== Segment start ==

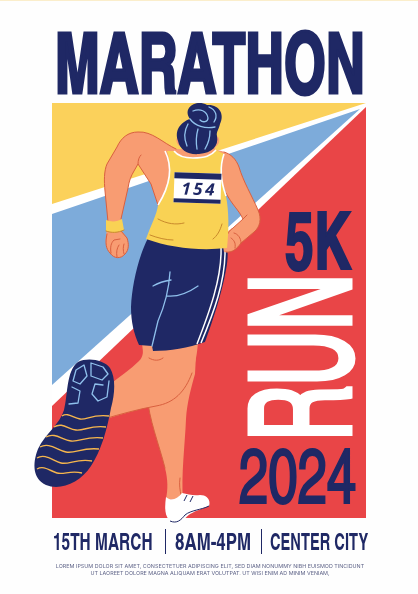
<!DOCTYPE html>
<html lang="en">
<head>
<meta charset="utf-8">
<title>Marathon 5K Run</title>
<style>
:root {
  --paper: #fefefe;
  --navy: #1f2865;
  --red: #e94547;
  --blue: #7dabda;
  --yellow: #fbd15b;
  --shirt: #f9d254;
  --skin: #f89c72;
  --skin-line: #d9603f;
  --sky: #8fc0ec;
  --white: #fff;
}
* { margin: 0; padding: 0; box-sizing: border-box; }
html, body { width: 418px; height: 594px; overflow: hidden; background: var(--paper); }
.poster {
  position: relative; width: 418px; height: 594px; overflow: hidden;
  border-top: 1px solid #fbeecb; color: var(--navy);
  font-family: "TeX Gyre Heros Cn", "Liberation Sans", sans-serif;
}
.artwork { position: absolute; left: 0; top: -1px; width: 418px; height: 594px; }
/* Each line of display type sits with its baseline on the box bottom */
.type {
  position: absolute; line-height: 0; white-space: nowrap; font-weight: 700;
  transform-origin: 0 100%;
}
.type::before { content: ""; display: inline-block; width: 0; height: 1em; }
.title { left: 55px; bottom: 501px; font-size: 84px; transform: scaleX(.781); -webkit-text-stroke: 3px var(--navy); }
.distance { left: 285px; bottom: 325px; font-size: 79px; transform: scaleX(.8); -webkit-text-stroke: 2px var(--navy); }
.run {
  left: 350px; bottom: 153px; font-size: 139px; font-weight: 400; color: var(--white);
  transform: rotate(-90deg) scaleX(.68); -webkit-text-stroke: 5px var(--white);
}
.year { left: 239px; bottom: 91px; font-size: 77px; font-weight: 400; transform: scaleX(.835); -webkit-text-stroke: 2.2px var(--navy); }
.detail { bottom: 44px; font-size: 24px; }
.date { left: 53px; transform: scaleX(.785); }
.hours { left: 175px; transform: scaleX(.86); }
.place { left: 270px; transform: scaleX(.745); }
.divider { position: absolute; top: 528px; width: 1px; height: 25px; background: var(--navy); }
.divider.first { left: 165px; }
.divider.second { left: 261px; }
.note {
  position: absolute; left: 0; top: 562px; width: 418px; padding-left: 2px; text-align: center;
  font: 400 5.4px/7px Inter, sans-serif; color: #555a80; white-space: nowrap;
}
.skin { fill: var(--skin); }
.crease { fill: none; stroke: var(--skin-line); stroke-width: 1; stroke-linecap: round; stroke-linejoin: round; }
.seam { fill: none; stroke: var(--sky); stroke-width: 1.3; stroke-linecap: round; stroke-linejoin: round; }
.stripe { fill: none; stroke: var(--white); stroke-width: 1.5; }
.tread { fill: none; stroke: #f6b64d; stroke-width: 1.4; stroke-linejoin: round; }
.fold { fill: none; stroke: #c98a2c; stroke-width: 1; stroke-linecap: round; }
.bib-number { font: italic 700 17px "Open Sans", sans-serif; fill: var(--navy); }
</style>
</head>
<body>
<main class="poster">
  <svg class="artwork" viewBox="0 0 418 594" role="img" aria-label="Runner seen from behind on rays of yellow, blue and red">
    <g id="rays">
      <rect x="52" y="103" width="314" height="415" fill="var(--white)"/>
      <polygon points="52,103 366,103 52,204" fill="var(--yellow)"/>
      <polygon points="52,214 360,109 52,385" fill="var(--blue)"/>
      <polygon points="366,107 366,518 52,518 52,406" fill="var(--red)"/>
    </g>

    <g id="standing-leg">
      <path class="skin" d="M142 340C144 363 144 377 147 395C149 420 159 444 165 468C168 480 168 489 166 499L183 499C181 476 185 444 186 419C187 403 191 388 195 374L197 336Z"/>
      <path class="crease" d="M147 395C149 420 159 444 165 468M180 478C179 485 180 490 181 495"/>
      <path d="M166 497C170 501 177 500 182 493C188 494 193 496 200 495C207 495 211 500 209 506C200 510 189 512 184 520C180 524 172 524 169 520C164 514 165 505 166 497Z" fill="var(--white)"/>
      <path d="M170 521C177 524 181 520 185 515C191 510 201 510 209 506M187 495L184 501M193 496L190 502" fill="none" stroke="var(--navy)" stroke-width="1"/>
    </g>

    <g id="raised-leg">
      <path class="skin" d="M142 342C144 352 143 357 139 361C130 370 119 377 108 386L103 420C121 414 139 409 156 406C174 403 185 392 192 373C196 361 198 350 198 336Z"/>
      <path class="crease" d="M104 419C121 414 139 409 156 406C174 403 185 392 192 373M149 358C154 361 159 361 163 358"/>
    </g>

    <g id="raised-shoe">
      <path d="M78 362C88 357 104 360 110 368C116 378 115 394 111 408C107 430 101 451 91 466C80 483 60 491 46 485C33 479 32 464 38 449C45 434 60 424 64 410C68 395 66 371 78 362Z" fill="var(--navy)"/>
      <path class="seam" d="M76 370L84 365L87 376L80 384L73 381ZM91 363L103 367L108 374L102 380L91 376ZM72 387L80 391L78 403L69 404M109 381L107 397L98 401L92 394L95 384L103 385"/>
      <path class="tread" d="M62 416C68 412 73 418 80 419S92 414 109 416M54 427C62 422 68 429 76 430S90 425 106 427M46 437C55 432 62 440 71 441S86 436 103 438M40 447C49 442 57 450 66 452S82 447 99 449M37 458C45 453 53 461 61 463S77 458 92 461M37 469C44 465 50 471 57 473S70 470 82 473"/>
    </g>

    <g id="shorts">
      <path d="M148 238C138 258 132 285 131 307C131 322 134 334 139 345L152 346L153 351C170 351 188 348 205 342C213 320 222 293 226 270C228 260 228 253 227 244Z" fill="var(--navy)"/>
      <path class="seam" d="M170 272C169 289 165 305 158 321L152 346M171 280C164 281 158 283 153 286M167 296C177 297 188 293 198 286"/>
      <path class="stripe" d="M221 248C222 278 209 313 197 344M225 248C226 281 213 314 201 343"/>
    </g>

    <g id="right-arm">
      <path class="skin" d="M212 150C226 150 235 156 239 167C243 181 252 196 258 210C262 219 260 227 254 232L241 243C237 249 232 253 224 252L222 240C225 234 228 230 233 228L243 219C239 210 232 205 226 193Z"/>
      <path class="crease" d="M224 152C231 154 236 159 239 167C243 181 252 196 258 210C262 219 260 227 254 232L241 243C237 249 232 253 226 252M226 193C232 205 239 210 243 219L233 228C230 230 228 233 226 237M243 219L247 215M241 243C241 238 238 234 234 233M235 248C236 243 234 240 231 238"/>
    </g>

    <g id="torso">
      <path class="skin" d="M183 138L182 149C171 150 160 148 152 154L154 190L161 215L222 215L226 158L215 150L216 138Z"/>
      <path d="M174 151C178 156 183 158 193 158C205 158 211 156 216 150L224 154C219 168 221 182 226 196C229 212 229 230 227 248C200 251 171 248 146 239C151 225 157 214 158 205C168 189 174 169 165 151Z" fill="var(--shirt)"/>
      <path d="M174 151C178 156 183 158 193 158C205 158 211 156 216 150M224 154C219 168 221 182 226 196" fill="none" stroke="var(--white)" stroke-width="1.6"/>
      <path class="fold" d="M158 219C167 224 176 225 184 223M222 224C220 231 217 236 213 239M150 235C158 238 166 240 173 240"/>
    </g>

    <g id="left-arm">
      <path class="skin" d="M180 150C165 145 153 131 138 132C128 132 121 138 117 147L107 164C104 171 104 181 105 191L108 222L106 236C105 243 106 249 110 253C114 259 121 259 125 254C129 250 129 244 127 238L121 230L121 219L128 188C129 181 131 176 134 171L138 164L151 184L158 205C168 189 173 169 167 151Z"/>
      <path class="crease" d="M176 149C163 143 152 131 138 132C128 132 121 138 117 147L107 164C104 171 104 181 105 191L108 222M121 219L128 188C129 181 131 176 134 171L138 164L151 184L158 205M138 164C138 160 139 157 141 155M107 234C105 243 106 249 110 253C114 259 121 259 125 254C129 250 129 244 127 238L121 231M111 253C110 247 111 243 114 240L120 239M117 257C116 252 117 248 119 245M124 254C123 250 123 247 124 244"/>
      <path d="M165 151C174 169 168 189 158 205" fill="none" stroke="var(--white)" stroke-width="1.6"/>
      <path d="M106 220C111 222 117 222 122 219L124 230C118 233 111 233 106 231Z" fill="var(--shirt)"/>
      <path class="fold" d="M106 231C111 233 118 233 124 230"/>
    </g>

    <g id="head">
      <path class="skin" d="M180 136C175 136 175 144 181 147ZM216 136C221 137 220 145 215 147Z"/>
      <path d="M178 141C174 130 181 122 190 119C182 108 196 99 207 105C219 104 225 114 220 124C219 129 216 132 217 136C219 146 212 153 199 154C188 155 180 150 178 141Z" fill="var(--navy)"/>
      <path class="seam" d="M190 119C195 126 205 129 215 127M193 111C200 108 207 111 208 118C208 122 203 123 200 120M209 107C216 110 218 116 214 122M188 124C184 131 184 139 187 146M198 129C196 136 196 143 197 149M210 131C210 138 208 144 205 149"/>
    </g>

    <g id="race-bib" transform="rotate(2 198 188)">
      <rect x="174" y="173" width="47" height="30" fill="var(--white)"/>
      <path d="M174 173H221V179H174ZM174 199H221V203H174Z" fill="var(--navy)"/>
      <text class="bib-number" x="198" y="195" text-anchor="middle" textLength="33">154</text>
    </g>
  </svg>

  <h1 class="type title">MARATHON</h1>
  <p class="type distance">5K</p>
  <p class="type run">RUN</p>
  <p class="type year">2024</p>

  <p class="type detail date">15TH MARCH</p>
  <span class="divider first"></span>
  <p class="type detail hours">8AM-4PM</p>
  <span class="divider second"></span>
  <p class="type detail place">CENTER CITY</p>

  <p class="note">LOREM IPSUM DOLOR SIT AMET, CONSECTETUER ADIPISCING ELIT, SED DIAM NONUMMY NIBH EUISMOD TINCIDUNT<br>UT LAOREET DOLORE MAGNA ALIQUAM ERAT VOLUTPAT. UT WISI ENIM AD MINIM VENIAM,</p>
</main>
</body>
</html>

== Segment end ==

Exercise requirements ->
What do the lines above say from the one containing "transform-origin: 0 100%;" down to the one containing "none; stroke: var(--sky);"? Return them exactly, both end lines included, and only them.

Response area ->
  transform-origin: 0 100%;
}
.type::before { content: ""; display: inline-block; width: 0; height: 1em; }
.title { left: 55px; bottom: 501px; font-size: 84px; transform: scaleX(.781); -webkit-text-stroke: 3px var(--navy); }
.distance { left: 285px; bottom: 325px; font-size: 79px; transform: scaleX(.8); -webkit-text-stroke: 2px var(--navy); }
.run {
  left: 350px; bottom: 153px; font-size: 139px; font-weight: 400; color: var(--white);
  transform: rotate(-90deg) scaleX(.68); -webkit-text-stroke: 5px var(--white);
}
.year { left: 239px; bottom: 91px; font-size: 77px; font-weight: 400; transform: scaleX(.835); -webkit-text-stroke: 2.2px var(--navy); }
.detail { bottom: 44px; font-size: 24px; }
.date { left: 53px; transform: scaleX(.785); }
.hours { left: 175px; transform: scaleX(.86); }
.place { left: 270px; transform: scaleX(.745); }
.divider { position: absolute; top: 528px; width: 1px; height: 25px; background: var(--navy); }
.divider.first { left: 165px; }
.divider.second { left: 261px; }
.note {
  position: absolute; left: 0; top: 562px; width: 418px; padding-left: 2px; text-align: center;
  font: 400 5.4px/7px Inter, sans-serif; color: #555a80; white-space: nowrap;
}
.skin { fill: var(--skin); }
.crease { fill: none; stroke: var(--skin-line); stroke-width: 1; stroke-linecap: round; stroke-linejoin: round; }
.seam { fill: none; stroke: var(--sky); stroke-width: 1.3; stroke-linecap: round; stroke-linejoin: round; }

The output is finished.